Second-tier chains have been hurling more disparagements at bigger rivals than Don Rickles serves up in a month. Look at the more memorable campaigns of recent weeks. Carl’s Jr. took aim at McDonald’s revered Big Mac by introducing a “Big Carl” in commercials that all but taunted na-na-na-na-na-na. The commercials define the new premium sandwich by highlighting how the Mac can’t measure up in heft (the Big Carl boasts twice the meat and cheese) and price (it costs roughly 50 cents less).
Then there’s the absolute trash-talk. In a confrontation between talking sandwiches, all Mac can offer in its defense is having been born with a third bun.

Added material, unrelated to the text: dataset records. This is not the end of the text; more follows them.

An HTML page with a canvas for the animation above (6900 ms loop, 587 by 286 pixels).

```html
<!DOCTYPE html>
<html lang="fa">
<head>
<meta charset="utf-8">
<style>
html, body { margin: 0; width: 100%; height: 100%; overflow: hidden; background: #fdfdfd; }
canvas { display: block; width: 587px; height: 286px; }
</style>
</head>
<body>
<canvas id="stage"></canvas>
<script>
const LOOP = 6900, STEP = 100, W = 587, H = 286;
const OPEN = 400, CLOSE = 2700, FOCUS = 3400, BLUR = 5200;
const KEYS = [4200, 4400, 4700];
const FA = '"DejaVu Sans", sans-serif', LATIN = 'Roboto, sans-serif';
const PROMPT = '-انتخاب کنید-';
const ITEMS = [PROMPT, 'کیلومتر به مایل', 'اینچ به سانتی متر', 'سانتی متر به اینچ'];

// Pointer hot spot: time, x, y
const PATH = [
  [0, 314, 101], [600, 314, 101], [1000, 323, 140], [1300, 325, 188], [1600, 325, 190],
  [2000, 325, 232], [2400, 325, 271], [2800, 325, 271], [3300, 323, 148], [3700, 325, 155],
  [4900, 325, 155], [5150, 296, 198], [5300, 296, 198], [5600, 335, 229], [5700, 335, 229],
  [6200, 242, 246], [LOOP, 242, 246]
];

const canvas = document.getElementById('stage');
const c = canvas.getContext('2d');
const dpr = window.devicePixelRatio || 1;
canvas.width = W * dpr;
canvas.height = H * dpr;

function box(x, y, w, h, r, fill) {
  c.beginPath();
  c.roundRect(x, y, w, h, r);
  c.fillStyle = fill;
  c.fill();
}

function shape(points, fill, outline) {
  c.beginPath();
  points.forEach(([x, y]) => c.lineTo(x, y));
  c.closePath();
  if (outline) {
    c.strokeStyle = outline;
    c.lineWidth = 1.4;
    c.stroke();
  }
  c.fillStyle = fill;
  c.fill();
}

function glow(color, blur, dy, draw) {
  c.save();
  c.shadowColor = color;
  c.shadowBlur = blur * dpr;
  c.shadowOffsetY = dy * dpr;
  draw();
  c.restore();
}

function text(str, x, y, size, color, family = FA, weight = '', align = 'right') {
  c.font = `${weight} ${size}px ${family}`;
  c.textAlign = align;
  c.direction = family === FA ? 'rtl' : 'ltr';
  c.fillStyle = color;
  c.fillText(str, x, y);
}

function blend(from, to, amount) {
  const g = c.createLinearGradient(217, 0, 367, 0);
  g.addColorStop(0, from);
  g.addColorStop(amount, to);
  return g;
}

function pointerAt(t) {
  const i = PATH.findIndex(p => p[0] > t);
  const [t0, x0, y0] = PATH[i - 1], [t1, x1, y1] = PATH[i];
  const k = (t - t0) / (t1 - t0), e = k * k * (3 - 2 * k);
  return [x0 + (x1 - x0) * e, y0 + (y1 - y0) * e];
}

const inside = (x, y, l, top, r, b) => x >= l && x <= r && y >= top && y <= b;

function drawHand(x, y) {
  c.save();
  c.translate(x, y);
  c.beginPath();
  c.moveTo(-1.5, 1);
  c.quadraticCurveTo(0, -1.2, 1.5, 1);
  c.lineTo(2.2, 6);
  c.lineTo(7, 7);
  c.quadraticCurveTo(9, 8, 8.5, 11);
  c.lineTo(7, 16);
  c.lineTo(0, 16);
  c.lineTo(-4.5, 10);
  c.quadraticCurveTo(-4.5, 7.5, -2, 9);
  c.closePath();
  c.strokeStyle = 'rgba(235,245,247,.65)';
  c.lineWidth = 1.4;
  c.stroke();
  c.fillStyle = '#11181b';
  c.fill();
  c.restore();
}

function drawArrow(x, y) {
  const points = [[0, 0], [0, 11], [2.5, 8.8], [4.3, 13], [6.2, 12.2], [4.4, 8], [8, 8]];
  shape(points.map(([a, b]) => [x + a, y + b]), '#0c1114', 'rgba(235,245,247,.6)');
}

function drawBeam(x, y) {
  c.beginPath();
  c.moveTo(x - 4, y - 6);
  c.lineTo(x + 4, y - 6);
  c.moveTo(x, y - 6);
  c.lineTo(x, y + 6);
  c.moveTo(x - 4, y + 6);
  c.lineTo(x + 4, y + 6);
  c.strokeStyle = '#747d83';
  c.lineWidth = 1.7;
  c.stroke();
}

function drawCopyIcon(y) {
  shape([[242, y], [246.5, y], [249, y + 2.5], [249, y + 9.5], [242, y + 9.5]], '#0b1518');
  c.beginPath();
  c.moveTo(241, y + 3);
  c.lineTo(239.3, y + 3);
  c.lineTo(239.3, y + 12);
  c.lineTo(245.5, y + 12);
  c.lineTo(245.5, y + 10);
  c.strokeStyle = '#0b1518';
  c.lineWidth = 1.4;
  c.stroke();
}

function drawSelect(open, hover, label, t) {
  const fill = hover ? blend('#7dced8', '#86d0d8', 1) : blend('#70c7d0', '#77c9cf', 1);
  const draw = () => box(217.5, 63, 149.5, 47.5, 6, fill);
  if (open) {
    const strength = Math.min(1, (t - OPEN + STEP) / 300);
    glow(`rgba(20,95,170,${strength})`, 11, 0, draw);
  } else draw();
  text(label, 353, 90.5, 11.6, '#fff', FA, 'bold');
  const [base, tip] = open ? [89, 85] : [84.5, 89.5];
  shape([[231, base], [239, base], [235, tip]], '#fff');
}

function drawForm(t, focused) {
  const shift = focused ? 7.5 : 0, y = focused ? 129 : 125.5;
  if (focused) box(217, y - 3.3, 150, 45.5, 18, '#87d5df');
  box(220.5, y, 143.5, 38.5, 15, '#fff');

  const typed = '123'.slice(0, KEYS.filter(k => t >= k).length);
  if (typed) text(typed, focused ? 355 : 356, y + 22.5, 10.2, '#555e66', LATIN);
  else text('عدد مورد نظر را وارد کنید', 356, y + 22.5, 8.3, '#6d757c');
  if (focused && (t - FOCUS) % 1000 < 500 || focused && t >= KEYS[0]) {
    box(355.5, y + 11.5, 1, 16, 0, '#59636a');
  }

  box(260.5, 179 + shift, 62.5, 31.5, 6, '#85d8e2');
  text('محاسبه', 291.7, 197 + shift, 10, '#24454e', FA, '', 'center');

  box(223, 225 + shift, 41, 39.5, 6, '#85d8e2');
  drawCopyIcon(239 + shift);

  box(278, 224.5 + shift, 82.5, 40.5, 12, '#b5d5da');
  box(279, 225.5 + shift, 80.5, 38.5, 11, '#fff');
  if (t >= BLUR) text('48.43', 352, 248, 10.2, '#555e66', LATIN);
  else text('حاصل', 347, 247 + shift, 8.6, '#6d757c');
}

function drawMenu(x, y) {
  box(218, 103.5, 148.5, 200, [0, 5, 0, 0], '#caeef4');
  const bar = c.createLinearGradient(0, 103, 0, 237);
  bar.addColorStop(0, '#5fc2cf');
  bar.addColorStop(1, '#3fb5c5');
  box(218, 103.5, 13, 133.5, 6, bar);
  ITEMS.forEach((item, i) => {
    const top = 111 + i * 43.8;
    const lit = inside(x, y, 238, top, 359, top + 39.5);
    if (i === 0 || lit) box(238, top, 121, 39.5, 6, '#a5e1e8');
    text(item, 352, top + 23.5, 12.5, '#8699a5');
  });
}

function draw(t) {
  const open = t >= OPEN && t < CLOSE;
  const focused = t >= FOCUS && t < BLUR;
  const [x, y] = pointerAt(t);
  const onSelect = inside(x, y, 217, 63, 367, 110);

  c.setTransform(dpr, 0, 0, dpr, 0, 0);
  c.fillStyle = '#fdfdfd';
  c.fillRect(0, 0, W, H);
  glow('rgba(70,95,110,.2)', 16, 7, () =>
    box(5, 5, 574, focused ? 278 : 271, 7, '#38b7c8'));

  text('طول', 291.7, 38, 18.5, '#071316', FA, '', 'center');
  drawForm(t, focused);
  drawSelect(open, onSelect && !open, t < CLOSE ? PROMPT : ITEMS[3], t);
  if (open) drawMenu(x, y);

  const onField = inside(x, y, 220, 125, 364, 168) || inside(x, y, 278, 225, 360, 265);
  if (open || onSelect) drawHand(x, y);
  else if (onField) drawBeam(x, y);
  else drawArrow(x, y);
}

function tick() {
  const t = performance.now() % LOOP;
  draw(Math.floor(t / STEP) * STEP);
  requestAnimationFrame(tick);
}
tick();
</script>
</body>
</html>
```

Another installment makes fun of McDonald’s two-all-beef-patties Big Mac jingle, and a third features a Big Mac asking a Big Carl about the size of his beef, explaining that he's considering a patty enlargement to make his buns look smaller.
The kick-the-Arches effort coincides with a Carl’s publicity campaign aimed at McDonald’s new Third Pounder Angus burger. The effort encourages consumers not to be taken in by “the McHype,” and notes that Carl’s has been featuring big Angus burgers for years.
A similar don’t-you-wish-you-were-me? Campaign raged this summer as the El Pollo Loco chicken chain took aim at the king of the coop, KFC. After the bigger chain introduced its grilled chicken, EPL, a grilled-chicken specialist, ran a series of commercials that pecked at KFC’s honesty.
One noted that KFC stores still don’t have grills, so how authentic could the new product be?
Others asserted that the new chicken was flavored in part with beef, without any heads-up to consumers.
Still another replayed comments that were supposedly left on an EPL answering machine by consumers who had tasted both EPL's grilled chicken and KFC's new product. Patrons had been asked to sample the two products side by side and recount their preference.
Several of the comments slammed EPL's product, asserting that Kentucky Grilled Chicken was superior. The ads point out that the callers' numbers had been traced to KFC's headquarters in Louisville, Ky., where EPL had no stores.
Not all of the snapping comes from regional chains like Carl’s and EPL. Burger King, for instance, ran commercials in some markets earlier this year to promote its double cheeseburger as a better deal than McDonald’s comparable item. The ads featured a young man who balks at his friend’s suggestion that they hit Burger King for the two-patty sandwich. Under pressure, the kid admits that he has tiny hands, which he then displays. How can he hold a behemoth like the BK double burger?
The commercial closes with the friend holding the BK burger so his tiny-handed friend can take a bite.
The campaign was reportedly resurrected in Chicago, and New York stations are airing a variant where the tiny-handed youngster objects to getting a $1 Jr. Whopper.
(If you’re over 27, you may not be aware that there’s a series of tiny hand videos on free vid-sharing sites that have nothing to do with BK. The clips show a guy with tiny hands trying to do things like audition for an antacid commercial or work as a babysitter. Apparently this is high humor among the same people who find The King to be hilarious.)
Sometimes the sniping even creeps into familial situations. The Arby’s sandwich chain is promoting its new Roastburger sandwiches as “the burger done better.” The concept is a sister of Wendy’s a burger chain.
Then again, it’s hard to have sympathy for Wendy’s. The tagline for its burgers and other specialties: “It’s waaaay better than fast-food.”